What you have to do | Pull every "violet" line out of the data below.

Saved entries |
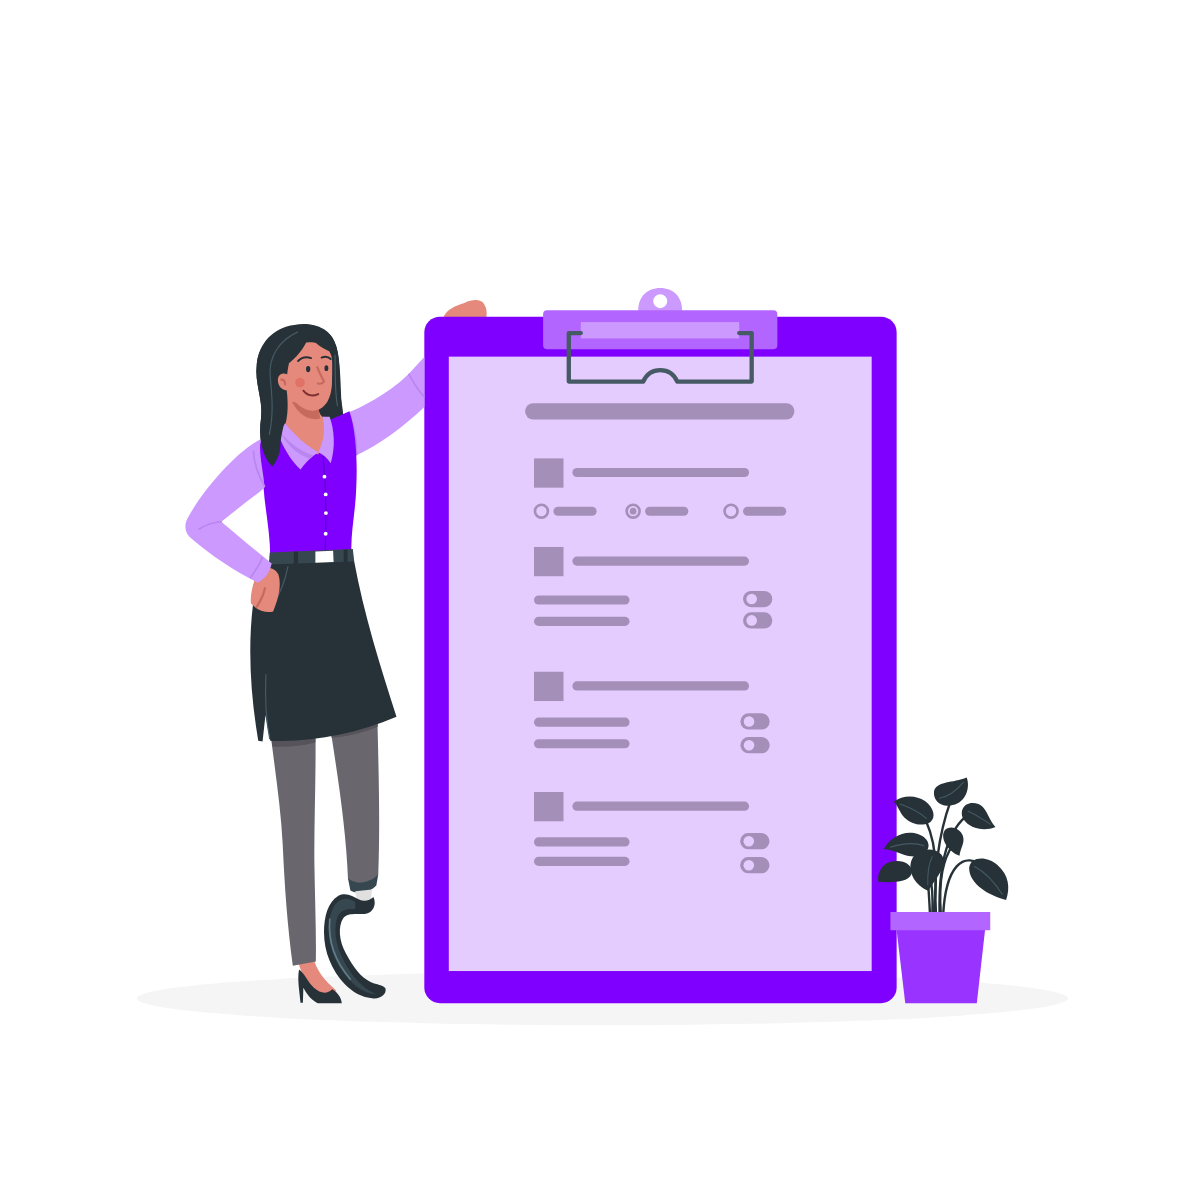
<!DOCTYPE html>
<html lang="en">
<head>
<meta charset="utf-8">
<title>Survey form illustration</title>
<style>
:root{
  --violet:#7f00ff;
  --violet-mid:#9933ff;
  --violet-soft:#b266ff;
  --lilac:#cc99ff;
  --lilac-deep:#b985ee;
  --paper:#e4ccff;
  --ink-muted:#a48fb8;
  --dark:#263238;
  --slate:#37474f;
  --wire:#455a64;
  --leg:#69676d;
  --leg-shade:#56545a;
  --skin:#e4897b;
  --skin-shade:#c66a5e;
  --ground:#f5f5f5;
  --white:#fff;
}
html,body{margin:0;background:var(--white)}
body{width:1200px;height:1198px;overflow:hidden}
.scene{display:block;width:1200px;height:1198px}
.ground{fill:var(--ground)}
.violet{fill:var(--violet)}
.violet-mid{fill:var(--violet-mid)}
.violet-soft{fill:var(--violet-soft)}
.lilac{fill:var(--lilac)}
.lilac-deep{fill:var(--lilac-deep)}
.paper{fill:var(--paper)}
.muted{fill:var(--ink-muted)}
.dark{fill:var(--dark)}
.slate{fill:var(--slate)}
.leg{fill:var(--leg)}
.leg-shade{fill:var(--leg-shade)}
.skin{fill:var(--skin)}
.skin-shade{fill:var(--skin-shade)}
.white{fill:var(--white)}
.wire{fill:none;stroke:var(--wire);stroke-width:1.8;stroke-linejoin:round;stroke-linecap:round}
.radio-ring{fill:var(--paper);stroke:var(--ink-muted);stroke-width:1.1}
.stem{fill:none;stroke:var(--dark);stroke-width:1;stroke-linecap:round}
.vein{fill:none;stroke:var(--wire);stroke-width:.45;stroke-linecap:round}
.face-line{fill:none;stroke:var(--dark);stroke-width:.8;stroke-linecap:round}
.mouth{fill:none;stroke:#7d2f30;stroke-width:.8;stroke-linecap:round}
.nose{fill:none;stroke:var(--skin-shade);stroke-width:.9;stroke-linecap:round;stroke-linejoin:round}
.fold{fill:none;stroke:var(--lilac-deep);stroke-width:.7;stroke-linecap:round}
.vest-seam{fill:none;stroke:#5f00c4;stroke-width:.5}
.hair-shine{fill:none;stroke:var(--wire);stroke-width:.5;stroke-linecap:round}
.skirt-seam{fill:none;stroke:var(--wire);stroke-width:.5}
.blade-shine{fill:none;stroke:#607d8b;stroke-width:.7;stroke-linecap:round}
</style>
</head>
<body>
<svg class="scene" viewBox="0 0 500 499.17" role="img" aria-label="A woman with a prosthetic leg leaning on a giant clipboard that holds a survey form, next to a potted plant">
  <defs>
    <g id="toggle">
      <rect class="muted" width="12.2" height="6.8" rx="3.4"/>
      <circle class="paper" cx="3.6" cy="3.4" r="2.2"/>
    </g>
    <g id="question">
      <rect class="muted" x="222.5" width="12.3" height="12.2"/>
      <rect class="muted" x="238.5" y="4" width="73.6" height="3.8" rx="1.9"/>
    </g>
    <rect id="answer" class="muted" x="222.5" width="39.8" height="3.8" rx="1.9"/>
    <g id="radio">
      <circle class="radio-ring" r="2.7"/>
      <rect class="muted" x="5" y="-1.9" width="18" height="3.8" rx="1.9"/>
    </g>
  </defs>

  <ellipse class="ground" cx="251" cy="416" rx="194" ry="11.2"/>

  <g id="clipboard">
    <path class="skin" d="M184.6 132.6 C186 128.6 190 127.4 193.5 126.2 C197 124.6 200.4 124.6 201.6 126.6 C202.8 128.4 203 130.4 202.6 133 Z"/>
    <rect class="violet" x="176.8" y="132" width="196.8" height="286" rx="6.5"/>
    <rect class="paper" x="187" y="148.6" width="176.2" height="256"/>

    <g id="clip">
      <path class="lilac" fill-rule="evenodd" d="M266 130 C265.6 123.6 269.8 120 275.1 120 C280.4 120 284.6 123.6 284.2 130 Z M275.1 122.6 A2.9 2.9 0 1 0 275.1 128.4 A2.9 2.9 0 1 0 275.1 122.6 Z"/>
      <rect class="violet-soft" x="226.3" y="129.3" width="97.6" height="16.2" rx="1.6"/>
      <rect class="lilac" x="242" y="134.2" width="66" height="6.8"/>
      <path class="wire" d="M242 138.8 H237 V159 H268 C269.4 155.8 272 154.2 275.1 154.2 C278.2 154.2 280.8 155.8 282.2 159 H313.2 V138.8 H308"/>
    </g>

    <g id="form">
      <rect class="muted" x="218.8" y="168" width="112.2" height="6.8" rx="3.4"/>

      <use href="#question" y="191"/>
      <use href="#radio" x="225.6" y="213"/>
      <use href="#radio" x="263.8" y="213"/>
      <circle class="muted" cx="263.8" cy="213" r="1.4"/>
      <use href="#radio" x="304.6" y="213"/>

      <use href="#question" y="227.9"/>
      <use href="#answer" y="248.1"/>
      <use href="#answer" y="257"/>
      <use href="#toggle" x="309.6" y="246.2"/>
      <use href="#toggle" x="309.6" y="255.1"/>

      <use href="#question" y="279.9"/>
      <use href="#answer" y="299"/>
      <use href="#answer" y="308"/>
      <use href="#toggle" x="308.5" y="297.2"/>
      <use href="#toggle" x="308.5" y="307.1"/>

      <use href="#question" y="330"/>
      <use href="#answer" y="348.9"/>
      <use href="#answer" y="357"/>
      <use href="#toggle" x="308.4" y="347.1"/>
      <use href="#toggle" x="308.4" y="357.1"/>
    </g>
  </g>

  <g id="plant">
    <g id="stems">
      <path class="stem" d="M390 381 C389 364 391 348 396 334"/>
      <path class="stem" d="M391.5 381 C391 362 394 346 404 339"/>
      <path class="stem" d="M389 381 C391 362 390 348 384 339"/>
      <path class="stem" d="M392 381 C391 366 393 358 397 352"/>
      <path class="stem" d="M393 381 C394 362 401 353 411 362"/>
      <path class="stem" d="M388.5 381 C389 368 387 358 382 354"/>
      <path class="stem" d="M387.5 381 C387 372 387 368 386 364"/>
    </g>
    <g id="leaves" class="dark">
      <path d="M402.8 324 C404.6 329 401.6 335.4 396 335.6 C392 336.4 388.6 333.4 389.2 329.6 C390.4 325.4 397 326.4 402.8 324 Z"/>
      <path d="M372.4 334 C376 331.4 381.4 331 385.4 333.8 C389 336.4 390.2 340.6 387.6 342.6 C384.4 344.6 379.6 343.4 376.8 340.6 C374.8 338.6 374.2 335.8 372.4 334 Z"/>
      <path d="M414.8 344.6 C410 346.6 404 345.2 401.6 341.6 C399.6 338.4 401.4 334.6 405.2 334.6 C411 334.4 411.4 341 414.8 344.6 Z"/>
      <path d="M399.8 356.6 C394.6 354.4 391.6 349 393.6 346 C395.6 343.6 400 345 401.2 348.2 C402.2 351.2 400 353.6 399.8 356.6 Z"/>
      <path d="M368.2 353.8 C370.4 349.6 375.2 346.6 380 347 C384.6 347.4 388 350.6 386.6 353.8 C385 357 380.6 357.6 376.6 356.2 C373.4 355 371 354 368.2 353.8 Z"/>
      <path d="M419.2 375 C412 373.2 403.8 368.4 403.8 361.6 C404.4 356.6 411.4 356.6 415.6 360.4 C420.4 364.6 421 370 419.2 375 Z"/>
      <path d="M386.8 371.2 C381.4 368.8 378 363.4 379.8 358.4 C381.8 353.6 389 352.6 392.2 356 C395.6 360.2 390 365.6 386.8 371.2 Z"/>
      <path d="M366 367.4 C365.4 362.8 368.4 359 373 358.8 C377.4 358.4 380.8 361.2 379.8 364.2 C378.4 367.8 371.6 367.8 366 367.4 Z"/>
    </g>
    <g id="leaf-veins">
      <path class="vein" d="M401.4 326 C398 330 395 332 391.4 332.6"/>
      <path class="vein" d="M375 335 C379 336.4 383 338.4 386 341"/>
      <path class="vein" d="M412.6 343.4 C409 341 406 339 403.4 338"/>
      <path class="vein" d="M371 353 C376 351.4 381 351 385 352.4"/>
      <path class="vein" d="M417.6 372.6 C414 367 410 363 406 361"/>
      <path class="vein" d="M386.6 368.6 C386.4 364 387 360 388.4 357"/>
    </g>
    <path class="violet-mid" d="M373.4 386 H410.6 L407 418 H377.2 Z"/>
    <rect class="violet-soft" x="371" y="380" width="41.6" height="7.6"/>
  </g>

  <g id="woman">
    <g id="hair-back">
      <path class="dark" d="M122.6 135.4 C130 134 138 136.6 139.8 143.6 C142.4 150 140.8 160 142.4 168 C143 172 143.4 174.6 142.6 177 L118 186 C116.6 189 115.4 192 113.4 194.4 C109 190 107.6 182 108.8 174 C109.6 166 106 160 107 151.6 C107.8 143 114 136.4 122.6 135.4 Z"/>
    </g>

    <g id="raised-arm">
      <path class="lilac" d="M144.4 172.2 C155 168 165.6 161 171.4 154.6 L176.8 148.8 V169.6 C168 178 158 185.4 147.6 190.2 Z"/>
      <path class="fold" d="M148.6 189.4 C148.6 183 147.8 178 145.8 173"/>
      <path class="fold" d="M170.4 156 C172.4 159.4 174.2 163 176.6 165"/>
    </g>

    <g id="legs">
      <path class="leg" d="M137.4 302 L157.2 298 C157.8 322 158.4 344 157.6 364.6 C154.4 368.2 149 369 145 366.4 C144.2 346 141 325 137.4 302 Z"/>
      <path class="leg-shade" d="M137.8 304.6 L157.3 299 L157.4 302.8 C151 305.4 144.6 307 138.2 307.4 Z"/>
      <path class="skin" d="M124 400 L130.8 399.4 C131.6 404 135.2 408.6 140.2 412.8 L134.4 415.6 C129.4 412.6 126 407.6 124 400 Z"/>
      <path class="leg" d="M112.4 303 L131.4 302 C131.8 322 130.8 342 131 360 C131.2 374 131.8 388 131.6 400.6 L122 402.4 C119.8 386 118.6 370 117.8 352 C117 336 114.4 320 112.4 303 Z"/>
      <path class="leg-shade" d="M112.9 306 L131.4 304 L131.4 309.4 C125 311 118.6 311.4 113.5 311 Z"/>
    </g>

    <g id="heeled-shoe">
      <path class="dark" d="M124.6 404 C126.8 405.4 128 409 130.8 411.6 C133.4 414 136.4 414.4 138.4 412.2 C140.6 413.4 142.2 415.6 142.4 418 H132.4 C129.4 416.6 127.6 413.8 126.4 411.6 L126.2 417.8 H125.2 C124.8 413 123.8 408.4 124.6 404 Z"/>
    </g>

    <g id="prosthetic-leg">
      <path class="slate" d="M145 366 C149 368.8 154 368 157.6 364.4 L156.8 369 C153.6 372.2 149 372.8 146 371 Z"/>
      <path d="M148 371.4 L155 370.6 L154.4 376.6 L149.2 377 Z" fill="#e0e0e0"/>
      <path class="dark" d="M155.6 373.8 C157 376.6 155.6 380.6 152 380.8 C148.2 381 144.8 380.2 143 382.6 C140.8 386 141.2 392 144.2 397.4 C147.2 402.8 150 407 154.4 409.2 C157 410.4 159.6 410.4 160.6 411.8 C161.2 414.2 158.8 416.2 155.6 416 C150.6 415.6 147 413.4 143.6 410 C138.2 404.2 135 396.6 135 388.4 C135 382 136.6 375.8 141 373.2 C144.2 371.6 147 373.4 149.6 374.8 C151.6 375.8 154 375.4 155.6 373.8 Z"/>
      <path class="slate" d="M148 375.8 C144.4 373.4 140.6 374.4 138.6 378.8 C135.4 386.4 137 396 142 403.6 C146 409.6 150.6 413.8 157 414.4 C150.6 411.4 146.6 406.6 143.4 400.6 C139.6 393.6 138.8 386.6 140.8 381.8 C142.4 378.6 145.2 378.6 148 378.8 Z"/>
      <path class="blade-shine" d="M137.4 383 C136.6 392 139.6 400.6 146 408"/>
    </g>

    <g id="skirt">
      <path class="dark" d="M112.2 233.4 L147.4 233 C151.6 256 158.6 278 165.2 298.6 C148.6 305.6 130 309.4 112.6 308.6 L110.6 298 L109.4 309 L107.6 308.6 C104.4 290 103.2 270 105.4 252 C106.8 245 109.8 239 112.2 233.4 Z"/>
      <path class="skirt-seam" d="M112.4 308 C111 301 110.4 290 110.8 281"/>
      <path class="skirt-seam" d="M120 236 C118.6 243 116.4 248 113.6 252"/>
    </g>

    <g id="vest">
      <path class="violet" d="M108.6 183.4 L120 179.4 L136 175.6 L145.6 171.4 C148.4 180 149 192 148.4 204 C148 214 146.2 221 146.4 230 L112.6 232 C112.6 222 110.4 212 109.8 203 C109.2 196 107.4 189 108.6 183.4 Z"/>
      <path class="vest-seam" d="M134.6 190 C136 204 136 218 135.4 230.6"/>
      <g class="white">
        <circle cx="135.2" cy="198.6" r=".8"/>
        <circle cx="135.7" cy="206" r=".8"/>
        <circle cx="135.8" cy="213.8" r=".8"/>
        <circle cx="135.7" cy="222.4" r=".8"/>
      </g>
    </g>

    <g id="belt">
      <path class="slate" d="M112.4 230.2 L147 228.8 L147.6 234 L112 235.2 Z"/>
      <path class="white" d="M131.4 229.8 L138.8 229.5 L139 234.2 L131.4 234.5 Z"/>
      <rect class="dark" x="122.4" y="229.8" width="1.8" height="5.2"/>
      <rect class="dark" x="143.2" y="229" width="1.6" height="5.2"/>
    </g>

    <g id="bent-arm">
      <path class="skin" d="M107.6 237.2 C111 235.6 114.6 236.6 116 239.4 C117.2 243.4 116.4 248.6 113.8 254.8 C111 255.6 107 254.4 104.6 251.4 C104 248 105.8 242 107.6 237.2 Z"/>
      <path class="nose" d="M107 252.8 C109 249.6 110 247.6 110.4 245"/>
      <path class="lilac" d="M108.6 183 C98 188.6 84.4 204.4 78 216.2 C76.4 219.8 77.4 222.4 80 224.6 C88 231.6 98.6 238.4 107.4 242.8 C110.4 241 112.4 238.6 113.2 234.8 C106 229 98.4 222.6 92.2 217.4 C98 212.6 105 207.6 110.2 203.2 C109.8 196 107.6 189 108.6 183 Z"/>
      <path class="fold" d="M92.2 217.4 C88.4 217.6 85.2 219 83 220.4"/>
      <path class="fold" d="M110.2 202.6 C107.6 198 105.8 193 105.6 188"/>
      <path class="fold" d="M104.4 240.6 C106.4 237.8 108.2 235.4 109.2 232.4"/>
    </g>

    <g id="head">
      <path class="skin" d="M119.4 162 C120.4 170.4 119.8 176 117.4 180.6 C121.8 184.6 126.8 187.6 132.6 189.4 C135 184.6 135.8 180 135.2 174.4 C133.4 173 132.4 171.4 132.6 168 Z"/>
      <path class="skin-shade" d="M121.6 167.4 C124.4 172.6 128.6 175.6 133.4 174.4 L132.6 169.4 Z"/>
      <path class="skin" d="M119.2 150 C119.8 145.4 124.4 142.2 130 142.6 C135.6 143 138.6 146.2 138.6 152 C138.8 158 138.6 163.6 136.4 167.4 C134 171.4 129.4 172.2 125.6 169.6 C122.6 167.6 120.8 164.8 119.8 162.4 C118 161.6 118 157 119 156.4 Z"/>
      <path class="nose" d="M132.2 153 C133.2 155.8 134.4 157.6 135 159 C134.4 159.8 133.4 160 132.4 159.8"/>
      <ellipse class="dark" cx="128.4" cy="153.8" rx=".9" ry="1.3"/>
      <ellipse class="dark" cx="136" cy="153.4" rx=".8" ry="1.2"/>
      <path class="face-line" d="M124.2 150.4 C125.8 148.8 128 148.6 129.6 149.2"/>
      <path class="face-line" d="M134 149 C135.4 148.4 136.8 148.6 137.8 149.6"/>
      <path class="mouth" d="M126.4 162.8 C128 164.8 130.4 165.2 132.6 164.2"/>
      <circle cx="125" cy="159.4" r="2" fill="#de5753" opacity=".45"/>
    </g>

    <g id="collar">
      <path class="lilac" d="M118.8 176.4 C122.6 181.4 127.6 185.6 132.6 188.4 C129.4 190.6 127 193 125.2 195.6 C121.2 192 117.6 186 116 180.6 Z"/>
      <path class="lilac" d="M134.4 173.6 C135.6 178.6 135 183.8 132.6 188.4 C134.8 189.4 136.4 190.8 137.8 193 C139.8 186.4 139.4 179 137.2 173.2 Z"/>
      <path class="lilac-deep" d="M117 180.4 C121 185 126 188.4 130.6 189.8 L129 191.2 C123.8 189 119.6 185.6 117 180.4 Z"/>
    </g>

    <g id="hair-front">
      <path class="dark" d="M129.6 136.4 C128.6 143 124.6 148 120.4 151.4 C119.4 156 119 162 119.2 168 C119.4 175 116.8 181 116.8 186 C116.6 189.4 115.2 192.4 113.4 194.4 C109 190 107.6 182 108.8 174 C109.6 166 106 160 107 151.6 C108 141.6 117.4 133.6 129.6 136.4 Z"/>
      <path class="dark" d="M127.4 136.6 C129 141.6 133.2 145 138.4 146.8 C138.6 155 138.2 163 138 168 C136.8 170.4 135.6 172 134.8 173.4 C137.6 174 140.6 173.4 142.6 172.6 C141.8 164 142.2 152 140.2 144.4 C138 137.4 132 135.2 127.4 136.6 Z"/>
      <path class="hair-shine" d="M124 138.4 C116.4 141.8 111.8 148.6 112.6 157 C113.2 164 114.2 172 112.2 181"/>
      <path class="hair-shine" d="M139.6 148 C139.8 156 139.4 163 140.6 169"/>
    </g>
    <g id="ear">
      <path class="skin" d="M120.4 156.6 C118.6 154.8 116 155.6 115.8 158 C115.6 160.8 117.6 163 120.4 162.6 Z"/>
      <path class="nose" d="M117.2 158.2 C118.2 158.2 118.8 159 118.8 160.2"/>
    </g>
  </g>
</svg>
</body>
</html>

Problem solution |
  --violet:#7f00ff;
  --violet-mid:#9933ff;
  --violet-soft:#b266ff;
.violet{fill:var(--violet)}
.violet-mid{fill:var(--violet-mid)}
.violet-soft{fill:var(--violet-soft)}
    <rect class="violet" x="176.8" y="132" width="196.8" height="286" rx="6.5"/>
      <rect class="violet-soft" x="226.3" y="129.3" width="97.6" height="16.2" rx="1.6"/>
    <path class="violet-mid" d="M373.4 386 H410.6 L407 418 H377.2 Z"/>
    <rect class="violet-soft" x="371" y="380" width="41.6" height="7.6"/>
      <path class="violet" d="M108.6 183.4 L120 179.4 L136 175.6 L145.6 171.4 C148.4 180 149 192 148.4 204 C148 214 146.2 221 146.4 230 L112.6 232 C112.6 222 110.4 212 109.8 203 C109.2 196 107.4 189 108.6 183.4 Z"/>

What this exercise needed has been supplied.